Learning the language: Real estate lingo

If you’re just looking at real estate online or you’ve met with an agent already…you’ll quickly learn that real estate has it’s own language. You’ll hear all about putting your home on the MLS, the agent putting together a CMA and “sorry, but that home is already contingent.” Say what!? So today, I’m breaking down real estate lingo.

  • MLS: You’ll hear your agent say they will put your house up on the local MLS, and this stands for multiple listing service. This is the central hub where agents share their listings with other agents. It lists everything you would ever want to know about a house…and sometimes more.
  • CMA: You’ll also hear your agent say they will put together a CMA for you. This stands for comparative market analysis. This is what your agent uses to find out the home’s value and determine a fair asking price. They do this by using your house as the subject house and use other houses as comps.
  • Comps: Comps are properties that recently sold and are extremely similar to the property being analyzed, in terms of square footage, bedrooms, bathrooms, location and overall shape.
  • Contingent: When you find a house online that you LOVE and call your agent to tell them about it…then they come back and tell you it’s contingent? That means they are under contract for the property, but it’s dependant on something else happening. It could be contingent on an inspection of the house, on the buyer’s house selling or the appraisal.
  • Earnest Money: Once you have reached mutual acceptance on a property, you have to put down a deposit immediately. That’s earnest money. It’s a deposit showing that you are serious and committed to the contract. Assuming everything goes well and as planned, this money will go toward the buyer’s down payment on the house or closing costs. However, the seller will keep the earnest money if the buyer breaches the contract or just gets cold feet toward the end.

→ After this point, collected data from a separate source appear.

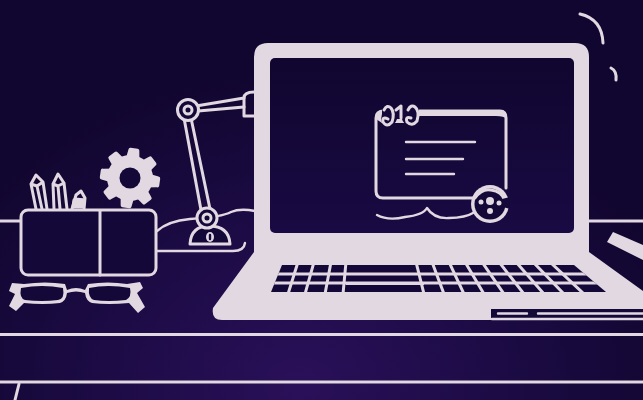
<!DOCTYPE html>
<html lang="en">
<head>
<meta charset="utf-8">
<title>Desk with laptop</title>
<style>
:root { --night: #11062f; --violet: #2a1059; --screen: #130838; --chalk: #e1d8e1; }
html, body { margin: 0; height: 100%; overflow: hidden; background: var(--night); }
.desk { display: block; width: 643px; height: 400px; }
.solid { fill: var(--chalk); }
.dark { fill: var(--screen); }
.line { fill: none; stroke: var(--chalk); stroke-width: 3; stroke-linecap: round; stroke-linejoin: round; }
.thin { stroke-width: 2.4; }
.bold { stroke-width: 4; }
.body { fill: var(--screen); }
.glow-core { stop-color: var(--violet); }
.glow-mid { stop-color: #1c0b45; }
.glow-edge { stop-color: var(--night); }
.screen-top { stop-color: #10062f; }
.screen-low { stop-color: #190a43; }
</style>
</head>
<body>
<svg class="desk" viewBox="0 0 643 400" role="img" aria-label="Line drawing of a desk with a laptop, lamp, pencil box, gear and glasses">
  <defs>
    <radialGradient id="glow" gradientUnits="userSpaceOnUse" cx="300" cy="385" r="400" gradientTransform="translate(0 77) scale(1 .8)">
      <stop class="glow-core" offset="0"/>
      <stop class="glow-mid" offset=".5"/>
      <stop class="glow-edge" offset="1"/>
    </radialGradient>
    <linearGradient id="screen-shade" x1="0" y1="0" x2="0" y2="1">
      <stop class="screen-top" offset="0"/>
      <stop class="screen-low" offset="1"/>
    </linearGradient>
    <path id="tooth" d="M124 163 L126 149 Q126 147 128 147 H135 Q137 147 137 149 L139 163 Z"/>
    <clipPath id="keyboard-area"><path d="M282 265 H574 L606 292 H271 Z"/></clipPath>
  </defs>

  <rect id="wall" width="643" height="400" fill="url(#glow)"/>

  <g id="table" class="line">
    <path d="M0 221 H22 M588 221 H643"/>
    <path d="M0 334.500 H643 M0 382 H643"/>
    <path d="M19 384 L15 400"/>
  </g>

  <g id="motion-marks" class="line">
    <path d="M580 14 Q602 19 603 43"/>
    <path d="M611 68 Q617 71 616 80"/>
  </g>

  <g id="cable" class="line thin">
    <path d="M157 231 Q168 221 190 219 Q222 217 231 212 Q240 208 255 211"/>
    <path d="M157 251 H233 Q244 251 245 243"/>
  </g>

  <g id="lamp">
    <path class="line" d="M254 92 Q244 92 244 98 V116 H254"/>
    <path class="line" d="M196 106 L244 98 M198 111 L244 107"/>
    <path class="line" d="M184 118 L201 210 M191 118 L210 209"/>
    <circle class="line body" cx="188" cy="110" r="10.500"/>
    <circle class="line" cx="188" cy="110" r="4"/>
    <path class="line body" d="M190 244 Q191 226 209 226 Q229 226 230 244 Z"/>
    <circle class="line body" cx="207" cy="218" r="10"/>
    <circle class="line" cx="207" cy="218" r="4"/>
    <ellipse class="solid" cx="210" cy="237" rx="4" ry="5"/>
    <path class="line thin" d="M210 235 V239" style="stroke: var(--screen)"/>
  </g>

  <g id="gear" class="solid">
    <g transform="translate(-1.500 15)">
      <g transform="rotate(8 131.500 163)">
        <use href="#tooth" transform="translate(0 -14)"/>
        <use href="#tooth" transform="rotate(45 131.500 163) translate(0 -14)"/>
        <use href="#tooth" transform="rotate(90 131.500 163) translate(0 -14)"/>
        <use href="#tooth" transform="rotate(135 131.500 163) translate(0 -14)"/>
        <use href="#tooth" transform="rotate(180 131.500 163) translate(0 -14)"/>
        <use href="#tooth" transform="rotate(225 131.500 163) translate(0 -14)"/>
        <use href="#tooth" transform="rotate(270 131.500 163) translate(0 -14)"/>
        <use href="#tooth" transform="rotate(315 131.500 163) translate(0 -14)"/>
      </g>
    </g>
    <circle cx="130" cy="178" r="23"/>
    <circle class="dark" cx="130" cy="178" r="10.500"/>
  </g>

  <g id="pencils" class="line">
    <path d="M36 209 L31 184 L36 175 L43 182 L47 209 M31 184 L37 186 L43 182 M37 186 L42 209"/>
    <path d="M54 209 L53 184 L58 174 L64 183 L67 209 M53 184 L58 186 L64 183 M58 186 L60 209"/>
    <path d="M72 209 L76 195 L81 191 L85 198 L84 209 M76 199 L84 200"/>
    <path class="solid" d="M74 200 H83 L82 207 H73 Z"/>
  </g>

  <g id="pencil-box" class="line">
    <rect class="body" x="21" y="210" width="135" height="65" rx="7"/>
    <path d="M100 211 V275"/>
  </g>

  <g id="glasses">
    <path class="solid" d="M12 283 L24 284 Q45 281 65 284 L67 290 Q76 286 85 290 L88 284 Q108 281 127 284 L140 282 L143 288 L137 293 L145 307 L138 313 L129 303 Q108 305 92 303 Q86 301 85 293 Q76 290 67 293 Q66 301 60 303 Q43 305 24 303 L16 311 L9 306 L15 294 L9 291 Z"/>
    <path class="dark" d="M21 288 Q42 284 63 288 Q65 299 58 300 Q42 302 25 300 Q19 298 21 288 Z"/>
    <path class="dark" d="M89 288 Q108 284 130 288 Q132 297 126 300 Q108 302 94 300 Q88 298 89 288 Z"/>
  </g>

  <g id="laptop">
    <path class="solid" d="M268 43 H575 Q589 43 589 57 V252 L643 291 V320 H222 Q211 320 213 308 L254 252 V57 Q254 43 268 43 Z"/>
    <rect x="270" y="58" width="304" height="175" rx="5" fill="url(#screen-shade)"/>
    <g id="keyboard" clip-path="url(#keyboard-area)">
      <rect class="dark" x="265" y="265" width="345" height="28"/>
      <path class="line" d="M265 274 H610 M265 283 H610"/>
      <path class="line" d="M298 262 L288 294 M314 262 L305 294 M331 262 L325 294 M346 262 L343 294 M416 262 L424 294 M432 262 L444 294 M449 262 L464 294 M465 262 L484 294 M482 262 L504 294 M499 262 L524 294 M516 262 L544 294 M533 262 L564 294 M550 262 L584 294"/>
      <rect class="solid" x="346" y="283" width="78" height="2"/>
    </g>
    <path class="dark" d="M491 309 H643 V318 H491 Z"/>
    <path class="line thin" d="M498 313.500 H527 M538 313.500 H643"/>
    <path class="line thin" d="M492 319 H643"/>
  </g>

  <g id="calendar">
    <path class="line" d="M383 198 Q376 198 376 191 V118 Q376 111 384 111 H500 Q506 111 506 118 V188 M383 198 H473"/>
    <path class="solid" d="M376 119 Q376 110 384 110 H500 Q507 110 507 119 Q504 116 496 116 H418 L414 123 H382 Z"/>
    <g id="binder-rings">
      <path class="dark" d="M382 108 H419 V115 Q417 125 409 125 Q403 124 402 119 H397 Q395 126 387 126 Q379 124 382 114 Z"/>
      <path class="line" d="M388 119 Q382 116 383 122 Q387 128 392 122 Q395 113 391 108 Q387 104 384 110"/>
      <path class="line" d="M411 118 Q405 116 407 122 Q412 127 417 121 Q420 111 415 107 Q411 104 408 110"/>
      <path class="line" d="M396 110 L401 106 V118"/>
    </g>
    <path class="line thin" d="M406 142 H475 M406 159 H463 M406 174 H454"/>
    <path class="line thin" d="M377 215 Q388 221 405 217 Q423 215 427 208 Q434 219 449 218 Q465 218 475 212"/>
    <circle class="solid" cx="490" cy="204" r="19"/>
    <circle cx="490" cy="204" r="15.500" class="dark"/>
    <path class="line" d="M475 198 Q482 188 491 190 Q502 191 505 201"/>
    <path class="dark" d="M502 199 L510 197 L510 209 L503 207 Z"/>
    <g class="solid">
      <circle cx="490" cy="201" r="4"/>
      <circle cx="481" cy="202" r="2.500"/>
      <circle cx="499" cy="203" r="2.500"/>
      <circle cx="490" cy="211" r="3"/>
    </g>
  </g>

  <path id="notebook" class="solid" d="M613 232 L643 245 V260 L607 242 Z"/>
</svg>
</body>
</html>
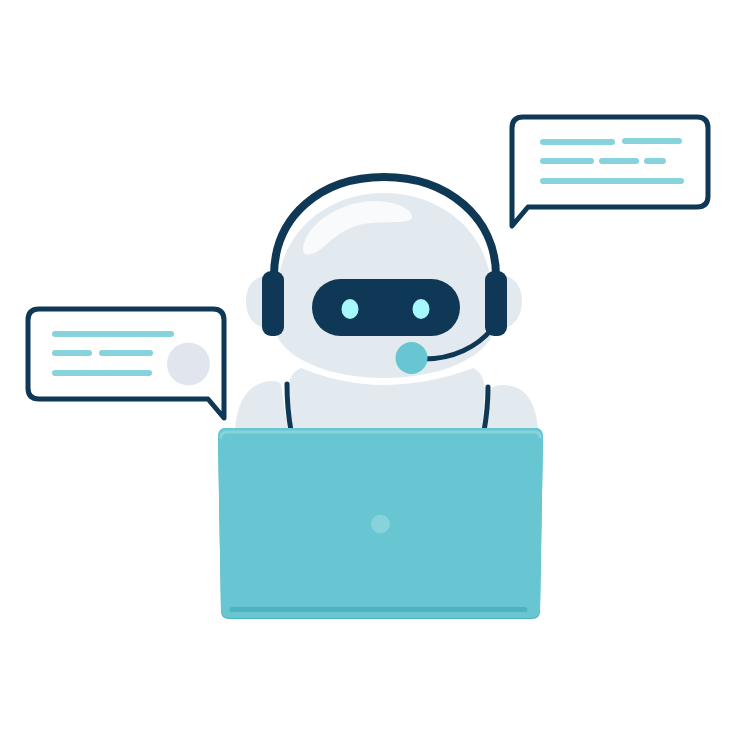
<!DOCTYPE html>
<html lang="en">
<head>
<meta charset="utf-8">
<title>Support chatbot</title>
<style>
:root {
  --paper: #ffffff;
  --navy: #0f3857;
  --teal: #67c6d1;
  --teal-light: #86d3db;
  --teal-dark: #4fb3bf;
  --shell: #e2eaf0;
  --shine: #f8fafc;
  --avatar: #e1e5ee;
  --eye: #a5f8fb;
}
html, body { margin: 0; background: var(--paper); overflow: hidden; }
.canvas { display: block; width: 736px; height: 736px; }
.shell { fill: var(--shell); }
.navy { fill: var(--navy); }
.eye { fill: var(--eye); }
.outline { fill: none; stroke: var(--navy); stroke-linecap: round; stroke-linejoin: round; }
.bubble { fill: var(--paper); stroke: var(--navy); stroke-width: 5; stroke-linejoin: round; }
.message { fill: none; stroke: var(--teal-light); stroke-width: 6; stroke-linecap: round; }
</style>
</head>
<body>
<svg class="canvas" viewBox="0 0 736 736" role="img" aria-label="Robot with a headset working at a laptop between two speech bubbles">
  <g id="bubble-right">
    <path class="bubble" d="M523 117H697Q708 117 708 128V196Q708 207 697 207H528L512 226V128Q512 117 523 117Z"/>
    <path class="message" d="M543 142H612M625 141H679M543 161H591M602 161H636M647 161H663M543 181H681"/>
  </g>

  <g id="bubble-left">
    <path class="bubble" d="M39 309H213Q224 309 224 320V418L208 399H39Q28 399 28 388V320Q28 309 39 309Z"/>
    <path class="message" d="M55 334H171M55 353H89M102 353H150M55 373H149"/>
    <circle cx="188.500" cy="364" r="21.500" fill="var(--avatar)"/>
  </g>

  <g id="body">
    <path class="shell" d="M235 432C236 402 249 381 273 381Q279 381 281 385L288 432Z"/>
    <path class="shell" d="M538 432C537 404 526 385 503 385Q493 385 490 390L483 432Z"/>
    <path class="shell" d="M291 432L289 384Q291 372 301 368Q342 385 385 385Q432 384 473 368Q483 372 485 388L482 432Z"/>
    <path class="outline" stroke-width="5" d="M287 384Q287 408 291 431M488 387Q488 409 484 431"/>
  </g>

  <g id="head">
    <path class="shell" d="M264 276C252 278 246 288 246 301S252 325 264 328ZM505 276C516 278 522 288 522 301S516 325 505 328Z"/>
    <path class="shell" d="M384 193C324 193 281 235 278 285V338C291 361 332 378 384 378S477 361 491 338V285C488 235 444 193 384 193Z"/>
    <path fill="var(--shine)" d="M303 250C303 226 340 200 377 201C397 202 412 209 412 217C411 224 394 221 371 223C336 226 326 251 311 254Q303 256 303 250Z"/>
    <rect class="navy" x="312" y="279" width="148" height="57" rx="28.500"/>
    <ellipse class="eye" cx="350" cy="309" rx="8.500" ry="10"/>
    <ellipse class="eye" cx="421" cy="309" rx="8.500" ry="10"/>
  </g>

  <g id="headset">
    <path class="outline" stroke-width="8" d="M274 276C274 216 321 177 384 177S496 217 496 276"/>
    <rect class="navy" x="262" y="271" width="22" height="65" rx="9"/>
    <rect class="navy" x="485" y="271" width="22" height="65" rx="9"/>
    <path class="outline" stroke-width="5" d="M492 329C477 347 453 359 424 359"/>
    <circle cx="411.500" cy="358" r="16" fill="var(--teal)"/>
  </g>

  <g id="laptop">
    <path fill="var(--teal-dark)" d="M226 428H535Q543 428 543 437L540 611Q540 619 532 619H229Q221 619 221 611L218 437Q218 428 226 428Z"/>
    <path fill="var(--teal)" d="M226 428H535Q543 428 543 437L540 610Q540 618 532 618H229Q221 618 221 610L218 437Q218 428 226 428Z"/>
    <path fill="none" stroke="var(--teal-light)" stroke-width="3" stroke-linecap="round" d="M221 437Q221 432 227 432H534Q540 432 540 437"/>
    <path fill="none" stroke="var(--teal-dark)" stroke-width="5" stroke-linecap="round" d="M232 609.500H525"/>
    <circle cx="380.500" cy="524" r="9.500" fill="var(--teal-light)"/>
  </g>
</svg>
</body>
</html>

  • Escrow: This is where earnest money is usually kept. It’s a neutral third party that holds funds and documents before a property is closed. They handle it all for a fee that’s usually paid in the closing costs. They make the transaction happen, using the forms and documents that the agents put together and you signed. This company is also sometimes referred to as a closing company.
  • HOA: You’ve probably heard all about the monthly or yearly fees you may have to pay to them an HOA, but what is a homeowners’ association? It’s an organization made up of neighbors who manage the common areas of a neighborhood; think parks, snow removal, pools. They are also responsible for enforcing any covenants, conditions, and restrictions (commonly called CC&Rs) that apply to a property.
  • Appraisal: This is a requirement by the lender and is the process of determining the value of the house. This isn’t necessarily the same price as the selling price. It’s just the loan officer making sure the property is worth as much as the loan is for.